Because aloe vera has many health benefits and medicinal uses, it is cultivated for commercial use in many regions across the globe.
Commercial Growing of Aloe Vera: Plantations
According to Davies (2000), aloe vera is cultivated around the world, especially on plantations in
- the Caribbean
- Rio Grande Valley (southern Texas)
Why is the Rio Grande Valley an Aloe Hotspot?
The Rio Grande Valley, which stretches around 43,000 square miles, is the area of fertile land that surrounds the Rio Grande river. Although located in southern Texas, the Valley has environmental conditions that mimic the African climate, making it a suitable place for aloe vera to not only grow but thrive (Vigness & Odintz, 2010). Aloe vera, a succulent native to northern Africa, is accustomed to the soil, water patterns, and temperature of the African continent (Davies, 2000). With soil and weather similar to that of Africa, the Rio Grande Valley is an optimal growing place for the cactus-like plant. In fact, the Valley has become the “largest area of Aloe Vera cultivation” (Davies, 2000, pg.9). Here is a more in-depth look at the two main ways the Valley is like Africa:
1. The Soil: Many aloe vera growing guides suggest that you add sand, granite grit, or perlite to regular potting soil when planting an aloe vera, as the plant is used to growing in the rocky, open areas of African mountains. Using course, gritty materials to create a soil will help promote the proper drainage of the picky plant (Backyard Gardner, 2006; Davies, 2000). Therefore, the mixture of
that makes up the soil of the Rio Grande Valley aligns with the aloe vera’s needs (Davies, 2000). Because the Valley is built upon a delta, the river deposits these large amounts of rich sandy soil along its banks, making it ideal agricultural land for many plants including the aloe vera (Vigness & Odintz, 2010).
2. The Weather: The weather of the Rio Grande Valley can be described as warm and humid (Davies, 2000). Equipped with leaves that retain moisture and a shallow root system that can suck up water in the soil during dry spells, the aloe vera is evolutionarily prepared to take on arid, sunny climates (Davies, 2000; Lawless & Allan, 2000). Growing aloe vera in the Valley therefore caters to the plant’s anatomy, allowing it to be cultivated there year-round (Davies, 2000).
Different Plantation, Different Aloe Vera
Depending on where aloe vera was grown, it quality will vary. Buying nonpasteurized and organic aloe vera products that have an International Aloe Science Council (IASC) Seal of Approval is often advised to ensure the purchase of quality aloe vera (Davies, 2000).
Backyard Gardener. (2006, March 1). Growing aloe vera. Yavapai County: Arizona Cooperation
Extension. Retrieved from http://ag.arizona.edu/yavapai/anr/hort/byg/archive/aloevera.html
Davies, J. R. (2000). Aloe vera.
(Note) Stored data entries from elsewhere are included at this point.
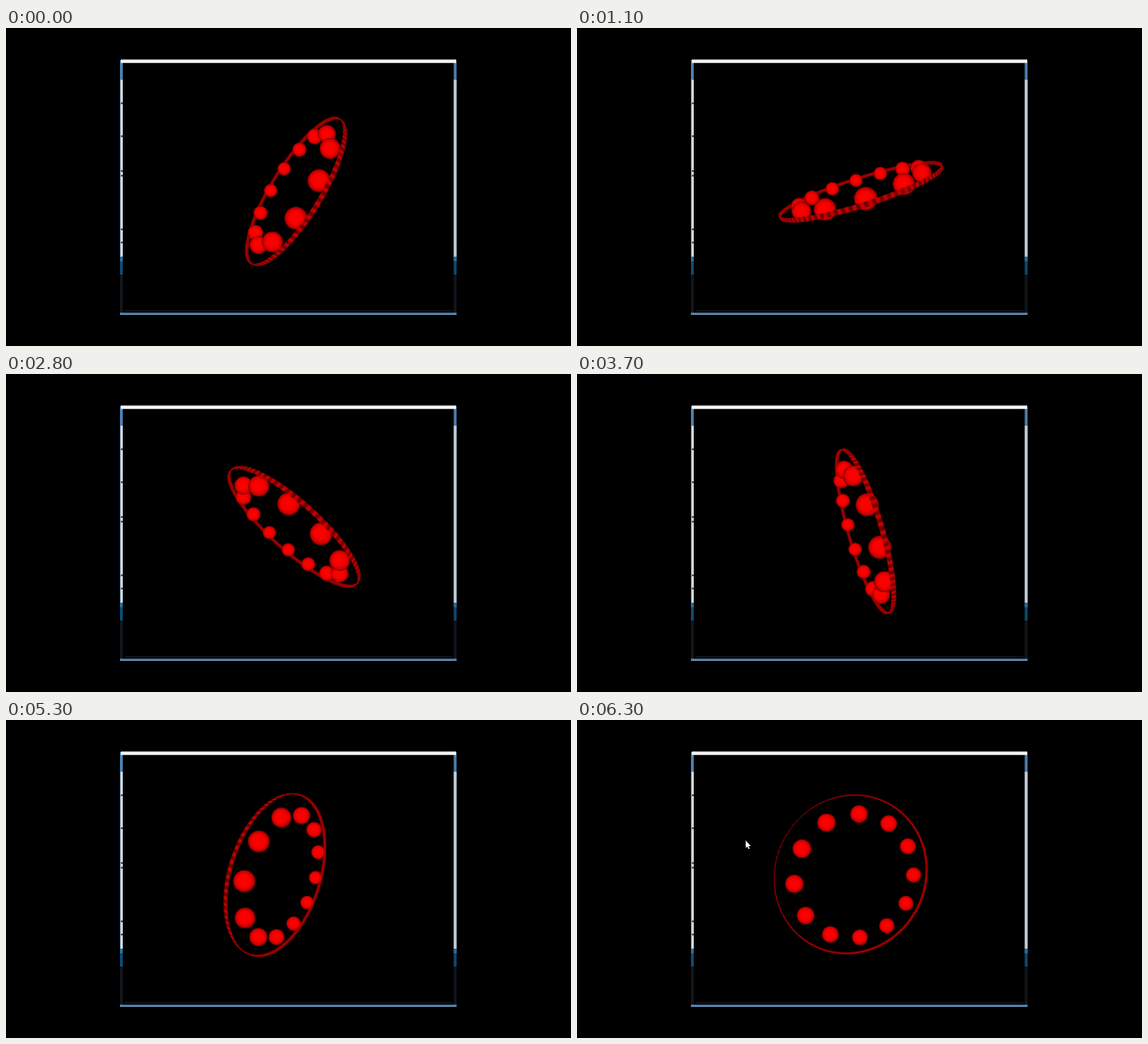
An HTML page with a canvas for the animation above (6400 ms loop, 600 px wide and 338 px high).

```html
<!DOCTYPE html>
<html>
<head>
<meta charset="utf-8">
<style>
html, body { margin: 0; width: 100%; height: 100%; overflow: hidden; background: #000; }
canvas { display: block; width: 600px; height: 338px; }
</style>
</head>
<body>
<canvas id="stage" width="600" height="338"></canvas>
<script>
const ctx = document.getElementById('stage').getContext('2d');
const LOOP = 6400, STEP = 100;
const CENTER = { x: 300, y: 169 };
const CAMERA = 234;          // viewing distance, in stage pixels
const RING = 84.5, BAND = 3.6, FACETS = 192;
const ORBIT = 66.6, BALL = 9, BALLS = 12;

// time in seconds, ring normal (x right, y down, z to viewer), ball phase in degrees
const POSES = [
  [0, -0.82, -0.502, 0.276, 14.5],
  [1.1, -0.298, -0.943, 0.149, 1.6],
  [1.9, 0.169, -0.98, -0.09, -15],
  [2.8, 0.645, -0.717, -0.262, -43],
  [3.7, 0.944, -0.271, -0.185, -77],
  [4.2, 0.985, -0.03, -0.16, -90],
  [5.3, 0.82, 0.252, 0.513, -109.5],
  [6.3, 0.335, 0.176, 0.925, -120]
];

function slope(i, c) {
  const rate = k => (POSES[k + 1][c] - POSES[k][c]) / (POSES[k + 1][0] - POSES[k][0]);
  if (i === 0) return rate(0);
  if (i === POSES.length - 1) return rate(i - 1);
  const before = POSES[i][0] - POSES[i - 1][0], after = POSES[i + 1][0] - POSES[i][0];
  return (after * rate(i - 1) + before * rate(i)) / (before + after);
}

function poseAt(t) {
  let i = 0;
  while (i < POSES.length - 2 && t > POSES[i + 1][0]) i++;
  const a = POSES[i], b = POSES[i + 1], h = b[0] - a[0];
  const s = Math.min(1, (t - a[0]) / h), s2 = s * s, s3 = s2 * s;
  const hermite = c =>
    (2 * s3 - 3 * s2 + 1) * a[c] + (3 * s2 - 2 * s3) * b[c] +
    h * ((s3 - 2 * s2 + s) * slope(i, c) + (s3 - s2) * slope(i + 1, c));
  return { normal: unit([1, 2, 3].map(hermite)), phase: hermite(4) * Math.PI / 180 };
}

function unit(v) {
  const len = Math.hypot(...v);
  return v.map(k => k / len);
}

function cross(a, b) {
  return [a[1] * b[2] - a[2] * b[1], a[2] * b[0] - a[0] * b[2], a[0] * b[1] - a[1] * b[0]];
}

function project(p) {
  const k = CAMERA / (CAMERA - p[2]);
  return { x: CENTER.x + p[0] * k, y: CENTER.y + p[1] * k, k };
}

function rect(color, x, y, w, h) {
  ctx.fillStyle = color;
  ctx.fillRect(x, y, w, h);
}

function drawWindow() {
  rect('#000', 0, 0, 600, 338);
  for (const x of [121, 475.5]) {
    rect('#4c7fae', x, 34, 3, 21);
    rect('#d8dadc', x, 55, 3, 188);
    rect('#0f4a70', x, 243, 3, 19);
    rect('#11161c', x, 262, 3, 41);
  }
  rect('#5d88ad', 121, 55, 0.7, 188);
  rect('#5d88ad', 477.8, 55, 0.7, 188);
  rect('#2c6c94', 121, 243, 3, 5);
  rect('#2c6c94', 475.5, 243, 3, 5);
  for (const y of [79, 114, 151, 156, 213, 227]) rect('#55595e', 122, y, 2, 2);
  rect('#f2f2f2', 122, 33.5, 356, 3.7);
  rect('#16181b', 126, 300, 348, 1.2);
  rect('#5b86ad', 121, 302.6, 357.5, 2.4);
}

function drawBall(p) {
  const { x, y, k } = project(p), r = BALL * k;
  const shade = ctx.createRadialGradient(x - r * 0.12, y - r * 0.1, 0, x, y, r);
  shade.addColorStop(0, '#ff0000');
  shade.addColorStop(0.55, '#f80000');
  shade.addColorStop(0.82, '#d00000');
  shade.addColorStop(1, '#780000');
  ctx.fillStyle = shade;
  ctx.beginPath();
  ctx.arc(x, y, r, 0, 2 * Math.PI);
  ctx.fill();
}

function drawFacet(corners, color) {
  ctx.beginPath();
  for (const c of corners) {
    const { x, y } = project(c);
    ctx.lineTo(x, y);
  }
  ctx.closePath();
  ctx.fillStyle = ctx.strokeStyle = color;
  ctx.lineWidth = 0.5;
  ctx.fill();
  ctx.stroke();
}

function drawRing(t) {
  const { normal: n, phase } = poseAt(t);
  const near = unit([-n[0] * n[2], -n[1] * n[2], 1 - n[2] * n[2]]);
  const side = cross(near, n);
  const radial = a => near.map((v, i) => v * Math.cos(a) + side[i] * Math.sin(a));
  const at = (a, r, lift) => radial(a).map((v, i) => v * r + n[i] * lift);
  const parts = [];

  for (let i = 0; i < BALLS; i++) {
    const p = at(phase + i * 2 * Math.PI / BALLS, ORBIT, 0);
    parts.push({ z: p[2], draw: () => drawBall(p) });
  }
  for (let i = 0; i < FACETS; i++) {
    const a = phase + i * 2 * Math.PI / FACETS, b = a + 2 * Math.PI / FACETS;
    const mid = radial((a + b) / 2);
    const outside = mid[2] > RING / CAMERA;
    const color = outside ? (i % 2 ? '#700000' : '#c40000') : '#a00000';
    const corners = [at(a, RING, -BAND / 2), at(b, RING, -BAND / 2),
                     at(b, RING, BAND / 2), at(a, RING, BAND / 2)];
    parts.push({ z: mid[2] * RING, draw: () => drawFacet(corners, color) });
  }
  parts.sort((p, q) => p.z - q.z).forEach(p => p.draw());
}

function drawCursor(t) {
  if (t < 5.8) return;
  const s = Math.min(1, (t - 5.8) / 0.4), ease = s * (2 - s);
  ctx.save();
  ctx.translate(122 + 57.2 * ease, 70 + 58 * ease);
  ctx.fillStyle = '#fff';
  ctx.fill(new Path2D('M0 0V8L1.8 6.4L3 9.2L4.2 8.7L3 6H5.4Z'));
  ctx.restore();
}

function frame(now) {
  const t = Math.floor((now % LOOP) / STEP) * STEP / 1000;
  drawWindow();
  drawRing(t);
  drawCursor(t);
  requestAnimationFrame(frame);
}
frame(0);
</script>
</body>
</html>
```
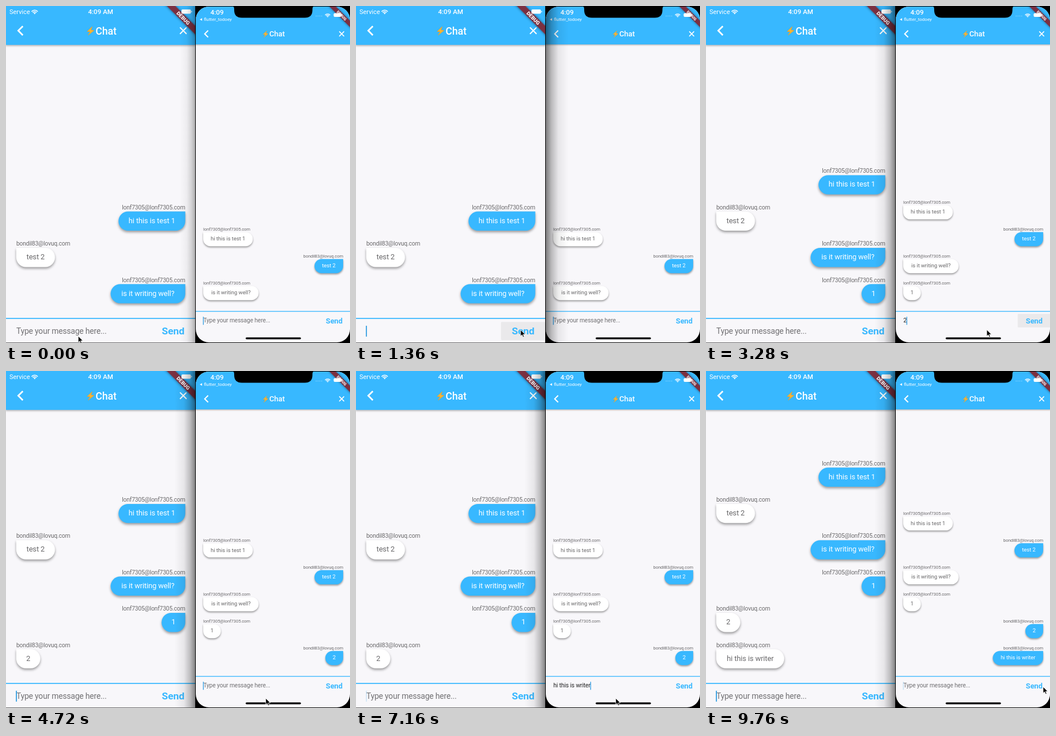
An HTML page that plays this animation: 600x588 px, repeating every 9.8 s.

```html
<!DOCTYPE html>
<html lang="en">
<head>
<meta charset="utf-8">
<title>Chat</title>
<style>
html, body { margin: 0; width: 100%; height: 100%; overflow: hidden; background: #000; }
svg { display: block; font-family: Roboto, "Open Sans", sans-serif; }
text { white-space: pre; }
.label { font-size: 11.8px; letter-spacing: -.23px; fill: #6c6b6d; }
.msg { font-size: 14.65px; letter-spacing: -.11px; text-anchor: middle; }
.field { font-size: 15.8px; letter-spacing: -.17px; }
.send { font-size: 19.8px; font-weight: 700; fill: #38b8ff; text-anchor: middle; }
.title { font-size: 20px; font-weight: 500; fill: #fff; }
.debug { font-size: 10.2px; font-weight: 900; fill: #fff; text-anchor: middle; }
.bubble { filter: drop-shadow(0 3px 2.5px rgba(0,0,0,.38)); }
.bar { filter: drop-shadow(0 2px 2px rgba(0,0,0,.28)); }
.status { fill: #fff; }
</style>
</head>
<body>
<svg id="stage" width="600" height="588" viewBox="0 0 600 588"></svg>
<script>
const LOOP = 9800;
const BLUE = '#38b8ff', PAPER = '#f8f7fa';
const ANN = 'lonf7305@lonf7305.com', BOB = 'bondil83@lovuq.com';

// sender, text, bubble width
const chat = [
  [ANN, 'hi this is test 1', 132.4],
  [BOB, 'test 2', 76.7],
  [ANN, 'is it writing well?', 148],
  [ANN, '1', 47],
  [BOB, '2', 47.7],
  [BOB, 'hi this is writer', 134.6]
];

const TYPE_AT = 4950, TYPE_STEP = 125, LAST = chat[5][1];

const phones = [
  { id: 'a', me: ANN, x: .3, y: 0, k: .88, w: 375, h: 668, top: 20, line: 619.5,
    arrive: [1460, 3600, 9300], press: [[1220, 1480]],
    typed: t => t >= 680 && t < 1340 ? '1' : '', cleared: [1340],
    caret: t => t < 400 ? 0 : t < 1600 ? 1 : blink(t - 1600) },
  { id: 'b', me: BOB, x: 331, y: 1, k: .6525, w: 414, h: 900, top: 44, line: 815,
    arrive: [1600, 3450, 8000], press: [[3050, 3420], [7780, 8160]],
    typed: t => {
      if (t >= 2600 && t < 3350) return '2';
      if (t < TYPE_AT || t >= 7900) return '';
      return LAST.slice(0, 1 + Math.floor((t - TYPE_AT) / TYPE_STEP));
    },
    cleared: [3350, 7900],
    caret: t => t < 2250 ? blink(t) : t < 3350 ? 1 : t < TYPE_AT ? blink(t - 3350)
      : t < 7850 ? 1 : blink(t - 7850) }
];

// time, x, y of the pointer tip
const path = [
  [0, 126, 576], [780, 126, 576], [1150, 287, 565], [1650, 287, 565],
  [2150, 453, 572], [2650, 453, 572], [2980, 575, 551], [3150, 575, 551],
  [3356, 453, 571], [7300, 453, 571], [7700, 588, 551], [LOOP, 588, 551]
];

const clamp = v => Math.max(0, Math.min(1, v));
const ease = v => v * v * (3 - 2 * v);

function blink(t) {
  const p = t % 1000 / 1000;
  if (p < .4) return 1;
  return p < .88 ? clamp((.6 - p) / .2) : (p - .88) / .12;
}

function bubble(x, y, w, mine) {
  const r = 19, b = y + 38, e = x + w;
  const a = (px, py) => `A${r} ${r} 0 0 1 ${px} ${py}`;
  const head = mine
    ? `M${x} ${y + r}${a(x + r, y)}H${e}`
    : `M${x} ${y}H${e - r}${a(e, y + r)}`;
  return `${head}V${b - r}${a(e - r, b)}H${x + r}${a(x, b - r)}Z`;
}

function row(p, [who, text, w], i) {
  const mine = who === p.me, x = mine ? p.w - 20 - w : 20, y = i * 72;
  return `<g id="${p.id}row${i}">
    <text class="label" x="${mine ? p.w - 20 : 20}" y="${y - 72.3}" text-anchor="${mine ? 'end' : 'start'}">${who}</text>
    <path class="bubble" d="${bubble(x, y - 68, w, mine)}" fill="${mine ? BLUE : '#fff'}"/>
    <text class="msg" x="${x + w / 2}" y="${y - 45}" fill="${mine ? '#fff' : '#69686a'}">${text}</text></g>`;
}

function phone(p) {
  const { id, w, top, line } = p, c = w / 2, m = top + 29;
  return `<g transform="translate(${p.x} ${p.y}) scale(${p.k})">
    <rect x="-1" width="${w + 1}" height="${p.h}" fill="${PAPER}"/>
    <g id="${id}list">${chat.map((msg, i) => row(p, msg, i)).join('')}</g>
    <rect class="bar" x="-1" width="${w + 1}" height="${top + 57.1}" fill="${BLUE}"/>
    <path d="M33 ${m - 9}l-9 9 9 9" fill="none" stroke="#fff" stroke-width="3.2"/>
    <path d="M${w - 30.5} ${m - 6.5}l13 13m0-13l-13 13" stroke="#fff" stroke-width="2.3"/>
    <path d="M${c - 17} ${m - 8}l-10 9.5 6 .5 -4 7 11.5-9.5 -6-1z" fill="#fdb62f" stroke="#e89a2c" stroke-width=".8"/>
    <text class="title" x="${c - 10.4}" y="${top + 36.4}">Chat</text>
    <g transform="translate(${w} 0) rotate(45)">
      <rect x="-60" y="28" width="120" height="12" fill="#7b3041" style="filter:drop-shadow(0 0 3px rgba(0,0,0,.5))"/>
      <text class="debug" x="0" y="37.6">DEBUG</text></g>
    <g transform="translate(0 ${line})">
      <rect x="-1" y="-1" width="${w + 1}" height="2" fill="${BLUE}"/>
      <rect id="${id}press" x="${w - 88}" y="7" width="88" height="36" rx="2" fill="#eae9eb"/>
      <text class="send" x="${w - 44}" y="31.8">Send</text>
      <text id="${id}hint" class="field" x="20.2" y="30" fill="#717073">Type your message here...</text>
      <text id="${id}text" class="field" x="20.2" y="30" fill="#222"></text>
      <rect id="${id}caret" y="14.5" width="2" height="21.5" fill="#2f9be0"/></g></g>`;
}

function wifi(x, y, s) {
  const arc = r => `<path d="M${-r * .75} ${-r * .66}A${r} ${r} 0 0 1 ${r * .75} ${-r * .66}" fill="none" stroke="#fff" stroke-width="1.7"/>`;
  return `<g transform="translate(${x} ${y}) scale(${s})">${arc(8)}${arc(5)}<path d="M0 0l-2-2.2a2.8 2.8 0 0 1 4 0z" fill="#fff"/></g>`;
}

function battery(x, y, w, h) {
  return `<rect x="${x}" y="${y}" width="${w}" height="${h}" rx="2"/><rect x="${x + w + .7}" y="${y + h / 2 - 1.3}" width="1.2" height="2.6" rx=".6"/>`;
}

function fade(id, from, to, dark) {
  const stop = (o, a) => `<stop offset="${o}" stop-opacity="${a}"/>`;
  return `<linearGradient id="${id}" x1="${from}" x2="${to}">${stop(0, dark)}${stop(.25, dark * .5)}${stop(.55, dark * .14)}${stop(1, 0)}</linearGradient>`;
}

const stage = document.getElementById('stage');
stage.innerHTML = `
  <defs>
    <clipPath id="left"><rect width="330" height="587.5"/></clipPath>
    <clipPath id="right"><rect x="331" y="1" width="269" height="586" rx="23"/></clipPath>
    ${fade('soft', 1, 0, .3)}${fade('back', 1, 0, .47)}${fade('front', 0, 1, .5)}
  </defs>
  <rect width="600" height="588"/>
  <g clip-path="url(#left)">${phone(phones[0])}
    <g class="status">
      <text x="6" y="14" font-size="11">Service</text>
      ${wifi(50, 14.5, .9)}
      <text x="165" y="14" font-size="11.6" font-weight="500" text-anchor="middle">4:09 AM</text>
      ${battery(306, 6, 16.5, 7.5)}
    </g>
    <rect id="soft-shade" x="303" width="27" height="588" fill="url(#soft)"/>
    <rect id="back-shade" x="294" width="36" height="588" fill="url(#back)"/>
  </g>
  <g clip-path="url(#right)">${phone(phones[1])}
    <g class="status">
      <text x="356.5" y="15.2" font-size="11.8" font-weight="500">4:09</text>
      <path d="M338 23.5l4-2.3v4.6z"/>
      <text x="345" y="26" font-size="8">flutter_todoey</text>
      <g opacity=".45">${[541, 544.2, 547.4, 550.6].map(x => `<circle cx="${x}" cy="17.5" r=".8"/>`).join('')}</g>
      ${wifi(561, 19.8, .75)}
      ${battery(571.5, 12.5, 13, 6.5)}
    </g>
    <rect x="418" y="578.2" width="96.5" height="3.3" rx="1.65"/>
    <rect id="front-shade" x="331" width="40" height="588" fill="url(#front)"/>
  </g>
  <path d="M393 0q5 0 5 5v2q0 13.5 13.5 13.5h109.5q13.5 0 13.5-13.5v-2q0-5 5-5z"/>
  <path id="mouse" d="M0 0v11.2l2.6-2.4 1.9 4 1.8-.8-1.8-3.9h3.6z" stroke="#fff" stroke-width=".8"/>`;

const el = id => document.getElementById(id);
const show = (id, on) => el(id).setAttribute('opacity', +on);

function drawPhone(p, t) {
  const { id } = p;
  const count = 3 + p.arrive.filter(a => t >= a).length;
  el(id + 'list').setAttribute('transform', `translate(0 ${p.line - (count - 1) * 72})`);
  chat.forEach((_, i) => show(id + 'row' + i, i < count));

  const text = p.typed(t), node = el(id + 'text');
  if (node.textContent !== text) node.textContent = text;
  const last = p.cleared.filter(c => t >= c).pop() ?? -1000;
  show(id + 'hint', text ? 0 : clamp((t - last - 40) / 180));

  const shift = text ? node.getComputedTextLength() + .5 : 0;
  el(id + 'caret').setAttribute('x', 19.3 + shift);
  show(id + 'caret', p.caret(t));
  show(id + 'press', Math.max(...p.press.map(([a, b]) => Math.min(clamp((t - a) / 100), clamp((b + 180 - t) / 180)))));
}

function draw(t) {
  phones.forEach(p => drawPhone(p, t));
  show('soft-shade', t < 400);
  show('front-shade', t >= 400 && t < 2250);
  show('back-shade', t >= 2250);

  const i = Math.max(1, path.findIndex(k => k[0] > t));
  const [t0, x0, y0] = path[i - 1], [t1, x1, y1] = path[i];
  const e = ease((t - t0) / (t1 - t0));
  el('mouse').setAttribute('transform', `translate(${x0 + (x1 - x0) * e} ${y0 + (y1 - y0) * e})`);
}

const start = performance.now();
function tick() {
  draw((performance.now() - start) % LOOP);
  requestAnimationFrame(tick);
}
tick();
</script>
</body>
</html>
```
Shaftesbury, Dorset: Element Books Limited.
Lawless, J., & Allan, J.(2000). Aloe vera: Natural wonder cure. Great Britain: Woolnough Bookbinding Ltd.
Vigness, D. M., & Odintz, M. (2010, June 15). Rio Grande Valley. Retrieved from